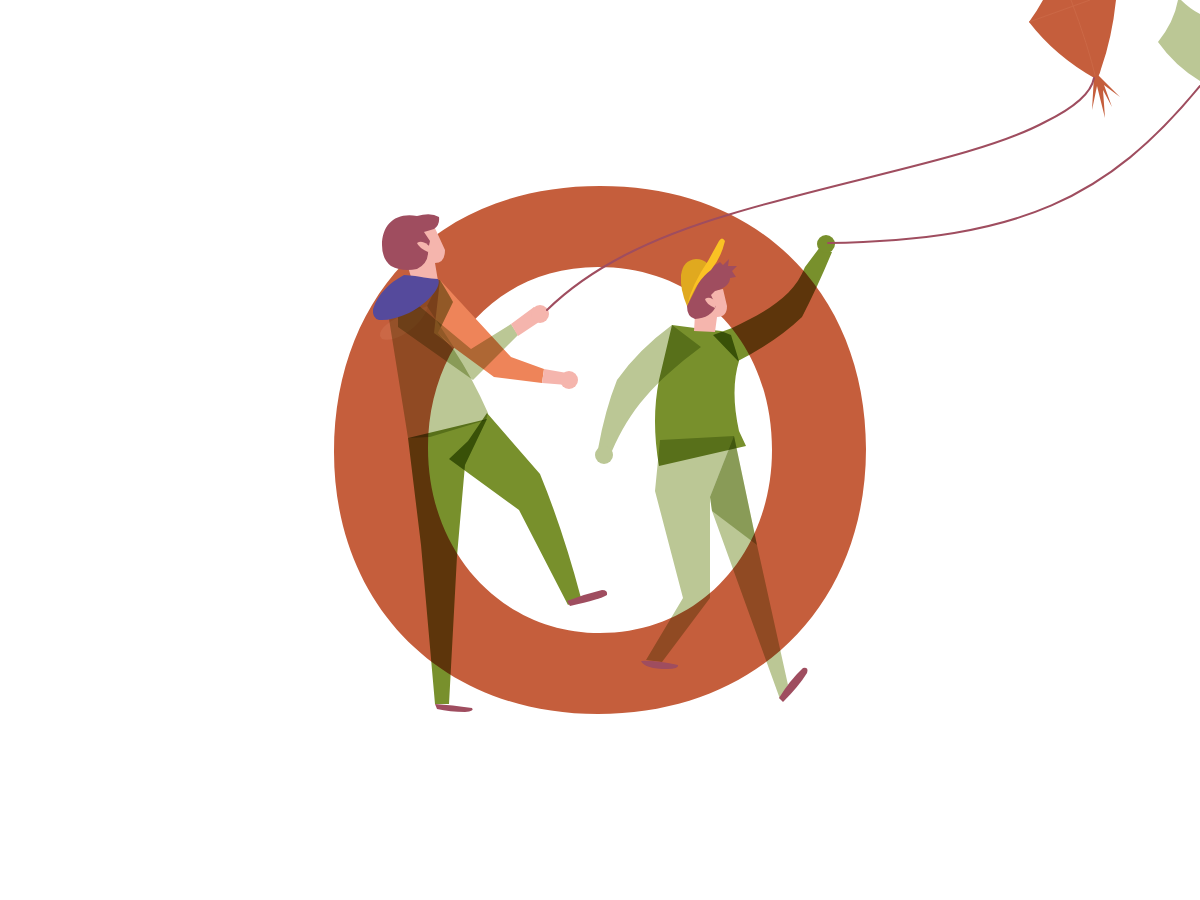
<!DOCTYPE html>
<html lang="en">
<head>
<meta charset="utf-8">
<title>Letter O with kite flyers</title>
<style>
:root {
  --paper: #fff;
  --rust: #c55e3c;
  --rust-line: #cb6846;
  --green: #78902c;
  --sage: #bbc795;
  --plum: #9f4d5f;
  --skin: #f5b5ad;
  --orange: #ee8459;
  --indigo: #554a9c;
  --gold: #e0a91f;
  --yellow: #fac224;
}
html, body { margin: 0; background: var(--paper); overflow: hidden; }
svg { display: block; width: 1200px; height: 900px; background: var(--paper); }
.rust { fill: var(--rust); }
.green { fill: var(--green); }
.sage { fill: var(--sage); }
.plum { fill: var(--plum); }
.skin { fill: var(--skin); }
.orange { fill: var(--orange); }
.indigo { fill: var(--indigo); }
.gold { fill: var(--gold); }
.yellow { fill: var(--yellow); }
.overlay { mix-blend-mode: multiply; }
.string { fill: none; stroke: var(--plum); stroke-width: 2; stroke-linecap: round; }
.seam { fill: none; stroke: var(--rust-line); stroke-width: 1; }
</style>
</head>
<body>
<svg viewBox="0 0 1200 900" role="img" aria-label="Two people flying kites in front of a large letter O">
  <path id="letter-o" class="rust" fill-rule="evenodd" d="M600 186C766 186 866 300 866 449C866 600 762 714 598 714C440 714 334 604 334 452C334 298 436 186 600 186ZM598 267C498 267 428 345 428 448C428 553 502 633 600 633C700 633 772 553 772 450C772 345 702 267 598 267Z"/>

  <g id="kites">
    <path class="rust" d="M1043 0Q1037 11 1029 22Q1055 56 1096 79Q1099 77 1101 69Q1112 38 1116 0Z"/>
    <path class="seam" d="M1029 22L1090 0M1071 0Q1088 45 1096 79"/>
    <path class="rust" d="M1094 76L1092 110L1097 86L1105 118L1103 90L1112 107L1104 85L1120 97L1098 75Z"/>
    <path class="sage" d="M1178 0Q1174 22 1158 42Q1175 66 1200 81V14Q1190 9 1181 0Z"/>
  </g>

  <g id="flyer-in-scarf">
    <path fill="var(--rust-line)" d="M380 336C379 328 390 320 410 312L428 306C424 324 396 344 382 339Z"/>
    <path class="orange" d="M440 280L511 357L544 369L542 383L494 377L434 333Z"/>
    <path class="skin" d="M544 369L567 373L567 385L542 383Z"/>
    <circle class="skin" cx="569" cy="380" r="9"/>
    <path class="sage overlay" d="M389 319L404 280L440 280Q450 296 453 302L438 333L454 350Q472 377 488 413L486 420L430 437L408 438Z"/>
    <path class="sage overlay" d="M438 333L453 302L440 280L427 306L455 349Z" opacity=".6"/>
    <path class="sage overlay" d="M398 315L418 305L471 349L511 324L518 335L473 380L398 327Z"/>
    <path class="skin" d="M511 324L534 307L542 320L518 336Z"/>
    <circle class="skin" cx="540" cy="314" r="9"/>
    <path class="green overlay" d="M408 438L487 419L465 465L457 556L449 704L435 704L421 545Z"/>
    <path class="green overlay" d="M487 413L540 474Q563 530 581 598L568 605L519 510L449 459L468 441Z"/>
    <path class="plum" d="M567 601Q585 594 602 590Q608 590 607 595Q601 599 570 606Z"/>
    <path class="plum" d="M435 704Q452 705 472 708Q475 711 465 712Q450 712 437 709Z"/>
    <path class="skin" d="M408 267L411 277L438 281L435 263Q445 263 445 250L434 226L414 238Z"/>
    <path class="indigo" d="M404 275C421 276 429 279 438 279C442 286 430 302 409 313Q391 321 379 320Q372 318 373 309C378 294 389 283 404 275Z"/>
    <path class="plum" d="M417 216Q431 212 439 217Q440 225 434 229L424 232L430 241L428 250Q429 263 417 269Q402 272 391 266Q382 259 382 245C382 225 395 212 417 216Z"/>
    <path class="skin" d="M417 243Q423 239 431 248L428 252Q419 248 417 243Z"/>
  </g>

  <g id="flyer-in-cap">
    <path class="sage overlay" d="M672 325L701 347C653 383 630 410 612 451L598 449Q605 410 617 380Q638 350 672 325Z"/>
    <circle class="sage" cx="604" cy="455" r="9"/>
    <path class="sage overlay" d="M660 440L734 436L710 497L710 598L662 662L646 660L683 598L655 491Z"/>
    <path class="sage overlay" d="M734 436L757 545L788 685L780 699L712 511L710 497Z"/>
    <path class="sage overlay" d="M734 436L757 545L712 511L710 497Z"/>
    <path class="green overlay" d="M672 325L695 328L721 331L731 335L739 361Q730 390 739 431L746 446L659 466Q651 420 659 380Z"/>
    <path class="green overlay" d="M713 335L732 328C770 310 794 295 805 267L820 247L832 252Q817 288 802 317Q777 341 738 361Z"/>
    <circle class="green" cx="826" cy="244" r="9"/>
    <path class="plum" d="M641 661Q653 660 678 665Q679 669 667 669Q645 669 641 661Z"/>
    <path class="plum" d="M779 698Q790 680 803 668Q809 667 807 673Q799 686 783 702Z"/>
    <path class="skin" d="M695 315L694 331L715 332L717 317Q727 317 727 306L723 289L700 293Z"/>
    <path class="plum" d="M687 306Q688 287 707 270L720 262L723 265L729 259L728 266L737 266L732 271L736 277L730 278Q730 287 715 291L711 295L716 306Q711 318 695 319Q687 317 687 306Z"/>
    <path class="skin" d="M705 299Q710 295 717 303L715 308Q706 304 705 299Z"/>
    <path class="gold" d="M687 306Q680 290 681 275Q683 260 696 259Q703 259 708 264Z"/>
    <path class="yellow" d="M687 306Q692 284 708 261L719 241Q722 236 725 241Q721 258 711 270Q696 281 687 306Z"/>
  </g>

  <g id="kite-strings">
    <path class="string" d="M547 310C590 268 650 238 731 214C850 178 980 157 1045 122Q1090 100 1094 78"/>
    <path class="string" d="M828 243C1020 240 1108 198 1200 86"/>
  </g>
</svg>
</body>
</html>
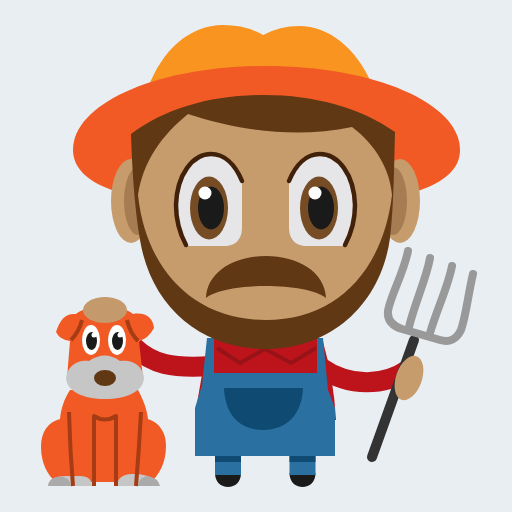
<!DOCTYPE html>
<html lang="en">
<head>
<meta charset="utf-8">
<title>Farmer and dog</title>
<style>
:root {
  --sky: #e9eef2;
  --hat-crown: #f8941f;
  --orange: #f15a24;
  --dog-line: #a63c14;
  --hair: #603813;
  --line: #42210b;
  --skin: #c69c6d;
  --ear-shade: #a67c52;
  --eye-white: #e6e5e7;
  --iris: #754c24;
  --black: #1a1a1a;
  --shirt: #bd141b;
  --collar-line: #971318;
  --denim: #2a70a0;
  --denim-dark: #0f4a72;
  --metal: #999;
  --handle: #333;
  --muzzle: #c6c6c7;
}
html, body { margin: 0; background: var(--sky); }
svg { display: block; width: 512px; height: 512px; }
.sky { fill: var(--sky); }
.crown { fill: var(--hat-crown); }
.orange { fill: var(--orange); }
.hair { fill: var(--hair); }
.skin { fill: var(--skin); }
.ear-shade { fill: var(--ear-shade); }
.eye-white { fill: var(--eye-white); }
.iris { fill: var(--iris); }
.black { fill: var(--black); }
.white { fill: #fff; }
.shirt { fill: var(--shirt); }
.denim { fill: var(--denim); }
.denim-dark { fill: var(--denim-dark); }
.muzzle { fill: var(--muzzle); }
.paw-shade { fill: #aaa; }
.stroke { fill: none; stroke-linecap: round; stroke-linejoin: round; }
.lid { stroke: var(--line); stroke-width: 4.5; }
.arm { stroke: var(--shirt); stroke-width: 20; stroke-linecap: butt; }
.collar-line { stroke: var(--collar-line); stroke-width: 4; stroke-linecap: butt; stroke-linejoin: miter; }
.tine { stroke: var(--metal); stroke-width: 8; }
.handle { stroke: var(--handle); stroke-width: 10; }
.dog-line { stroke: var(--dog-line); stroke-width: 4; stroke-linecap: butt; }
</style>
</head>
<body>
<svg viewBox="0 0 512 512" role="img" aria-label="Farmer with a pitchfork standing beside an orange dog">
  <defs>
    <g id="eye-ball">
      <ellipse class="iris" rx="19" ry="31.5"/>
      <ellipse class="black" cx="2" rx="13" ry="21.5"/>
      <circle class="white" cx="-4" cy="-15" r="6.5"/>
    </g>
    <g id="eye-socket">
      <path class="eye-white" d="M187 246C180 234 175 220 175 205C176 176 191 154 211 154C224 154 235 163 242 179V229Q241 244 227 246Z"/>
      <path class="stroke lid" d="M186 245C179 232 176 219 176 205C177 174 193 154 211 154C224 154 235 164 242 181"/>
    </g>
    <g id="ear">
      <ellipse class="skin" cx="131" cy="201" rx="20" ry="42"/>
      <ellipse class="ear-shade" cx="138" cy="201" rx="14" ry="34"/>
    </g>
    <g id="foot">
      <path class="black" d="M215 473H241C241 482 235 487 228 487S215 482 215 473Z"/>
      <path class="denim" d="M215 454H241V475H215Z"/>
      <path class="denim-dark" d="M215 456H241V462H215Z"/>
    </g>
    <g id="dog-eye">
      <ellipse class="white" cx="91" cy="340" rx="9" ry="15"/>
      <ellipse class="black" cx="91.500" cy="341" rx="5.500" ry="9"/>
      <circle class="white" cx="94" cy="335" r="2.500"/>
    </g>
    <path id="tine" d="M0 0C-2 12-6 24-9 36"/>
  </defs>

  <rect class="sky" width="512" height="512"/>

  <g id="hat">
    <path class="crown" d="M148 88C162 50 190 25 223 25Q246 25 263 35Q280 26 299 26C329 26 356 48 372 84L372 110H148Z"/>
    <path class="orange" d="M266 66C374 66 460 103 460 150C460 168 446 182 415 192H118C88 183 73 168 73 150C73 103 158 66 266 66Z"/>
  </g>

  <g id="body">
    <path class="stroke arm" d="M134 347C152 364 172 369 212 366"/>
    <path class="stroke arm" d="M320 367C350 388 385 386 409 369"/>
    <path class="shirt" d="M211 338H322Q334 380 336 420H195Q200 376 211 338Z"/>
    <path class="stroke collar-line" d="M217 348L240 363L265 349L291 363L316 348"/>
    <path class="denim" d="M207 338H214V373H317V338H323L328 390L335 408V456H195V408L202 385Z"/>
    <path class="denim-dark" d="M224 388H303C302 414 287 430 263 430S225 414 224 388Z"/>
    <use href="#foot"/>
    <use href="#foot" x="74.500"/>
  </g>

  <g id="pitchfork">
    <path class="stroke handle" d="M414 340L372 457"/>
    <g class="stroke tine">
      <path d="M408 251C404 272 390 297 388 311C387 321 393 326 402 329L440 340C451 343 457 338 461 330C466 316 468 295 473 274"/>
      <path d="M430 258C426 280 415 302 409 327M452 266C448 287 437 309 430 333"/>
    </g>
    <ellipse class="skin" cx="409" cy="378" rx="13" ry="23" transform="rotate(19 409 378)"/>
  </g>

  <g id="head">
    <use href="#ear"/>
    <use href="#ear" transform="matrix(-1 0 0 1 531 0)"/>
    <path class="hair" d="M131 134C166 108 212 95 264 95C315 95 361 108 395 132C394 165 394 204 390 238C381 304 331 349 266 349C200 349 151 306 140 240C134 204 132 165 131 134Z"/>
    <path class="skin" d="M188 114C237 130 295 139 352 127C376 145 390 170 392 195C383 270 337 320 266 320C194 320 146 270 138 195C143 162 161 136 188 114Z"/>
    <use href="#eye-socket"/>
    <use href="#eye-socket" transform="matrix(-1 0 0 1 531 0)"/>
    <use href="#eye-ball" x="209" y="208"/>
    <use href="#eye-ball" x="319" y="208"/>
    <path class="hair" d="M206 298C207 272 234 256 266 256S325 272 326 298C307 282 225 282 206 298Z"/>
  </g>

  <g id="dog">
    <path class="orange" d="M70 390H138C144 401 147 410 148 419C160 423 166 433 166 446C166 463 159 475 151 482H56C47 475 41 462 41 447C41 432 48 422 60 419C61 409 64 399 70 390Z"/>
    <path class="muzzle" d="M48 486C49 479 56 476 66 476H80C88 476 92 480 92 486ZM117 486C117 479 122 474 132 474C144 474 158 477 160 486Z"/>
    <path class="paw-shade" d="M48 486C49 479 55 476 63 477Q70 479 71 486ZM138 486Q139 477 148 476Q158 478 160 486Z"/>
    <path class="stroke dog-line" d="M69 412Q70 450 73 486M94 486V416Q105 423 116 416V486M141 412Q139 450 136 486"/>
    <path class="orange" d="M76 314C87 304 122 304 133 314C146 312 153 318 154 328Q148 339 139 341L143 378H67L70 341Q60 340 56 332C60 320 65 313 76 314Z"/>
    <path class="stroke dog-line" d="M71 340Q79 332 82 320M138 341Q130 333 127 320" stroke-width="3"/>
    <ellipse class="ear-shade" cx="105" cy="310" rx="22" ry="13" style="fill:#c49a6c"/>
    <path class="muzzle" d="M66 378C67 366 78 359 89 361Q105 350 120 361C133 359 143 366 144 378C143 392 126 399 105 399S67 392 66 378Z"/>
    <use href="#dog-eye"/>
    <use href="#dog-eye" x="26"/>
    <ellipse class="hair" cx="105" cy="378" rx="11" ry="8"/>
  </g>
</svg>
</body>
</html>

> [Problem] Only the lines above from the line containing "var(--handle); stroke-width: 10;" through the line containing "367C350 388 385" should be retyped, exactly and with both ends included.

> [Task response]
.handle { stroke: var(--handle); stroke-width: 10; }
.dog-line { stroke: var(--dog-line); stroke-width: 4; stroke-linecap: butt; }
</style>
</head>
<body>
<svg viewBox="0 0 512 512" role="img" aria-label="Farmer with a pitchfork standing beside an orange dog">
  <defs>
    <g id="eye-ball">
      <ellipse class="iris" rx="19" ry="31.5"/>
      <ellipse class="black" cx="2" rx="13" ry="21.5"/>
      <circle class="white" cx="-4" cy="-15" r="6.5"/>
    </g>
    <g id="eye-socket">
      <path class="eye-white" d="M187 246C180 234 175 220 175 205C176 176 191 154 211 154C224 154 235 163 242 179V229Q241 244 227 246Z"/>
      <path class="stroke lid" d="M186 245C179 232 176 219 176 205C177 174 193 154 211 154C224 154 235 164 242 181"/>
    </g>
    <g id="ear">
      <ellipse class="skin" cx="131" cy="201" rx="20" ry="42"/>
      <ellipse class="ear-shade" cx="138" cy="201" rx="14" ry="34"/>
    </g>
    <g id="foot">
      <path class="black" d="M215 473H241C241 482 235 487 228 487S215 482 215 473Z"/>
      <path class="denim" d="M215 454H241V475H215Z"/>
      <path class="denim-dark" d="M215 456H241V462H215Z"/>
    </g>
    <g id="dog-eye">
      <ellipse class="white" cx="91" cy="340" rx="9" ry="15"/>
      <ellipse class="black" cx="91.500" cy="341" rx="5.500" ry="9"/>
      <circle class="white" cx="94" cy="335" r="2.500"/>
    </g>
    <path id="tine" d="M0 0C-2 12-6 24-9 36"/>
  </defs>

  <rect class="sky" width="512" height="512"/>

  <g id="hat">
    <path class="crown" d="M148 88C162 50 190 25 223 25Q246 25 263 35Q280 26 299 26C329 26 356 48 372 84L372 110H148Z"/>
    <path class="orange" d="M266 66C374 66 460 103 460 150C460 168 446 182 415 192H118C88 183 73 168 73 150C73 103 158 66 266 66Z"/>
  </g>

  <g id="body">
    <path class="stroke arm" d="M134 347C152 364 172 369 212 366"/>
    <path class="stroke arm" d="M320 367C350 388 385 386 409 369"/>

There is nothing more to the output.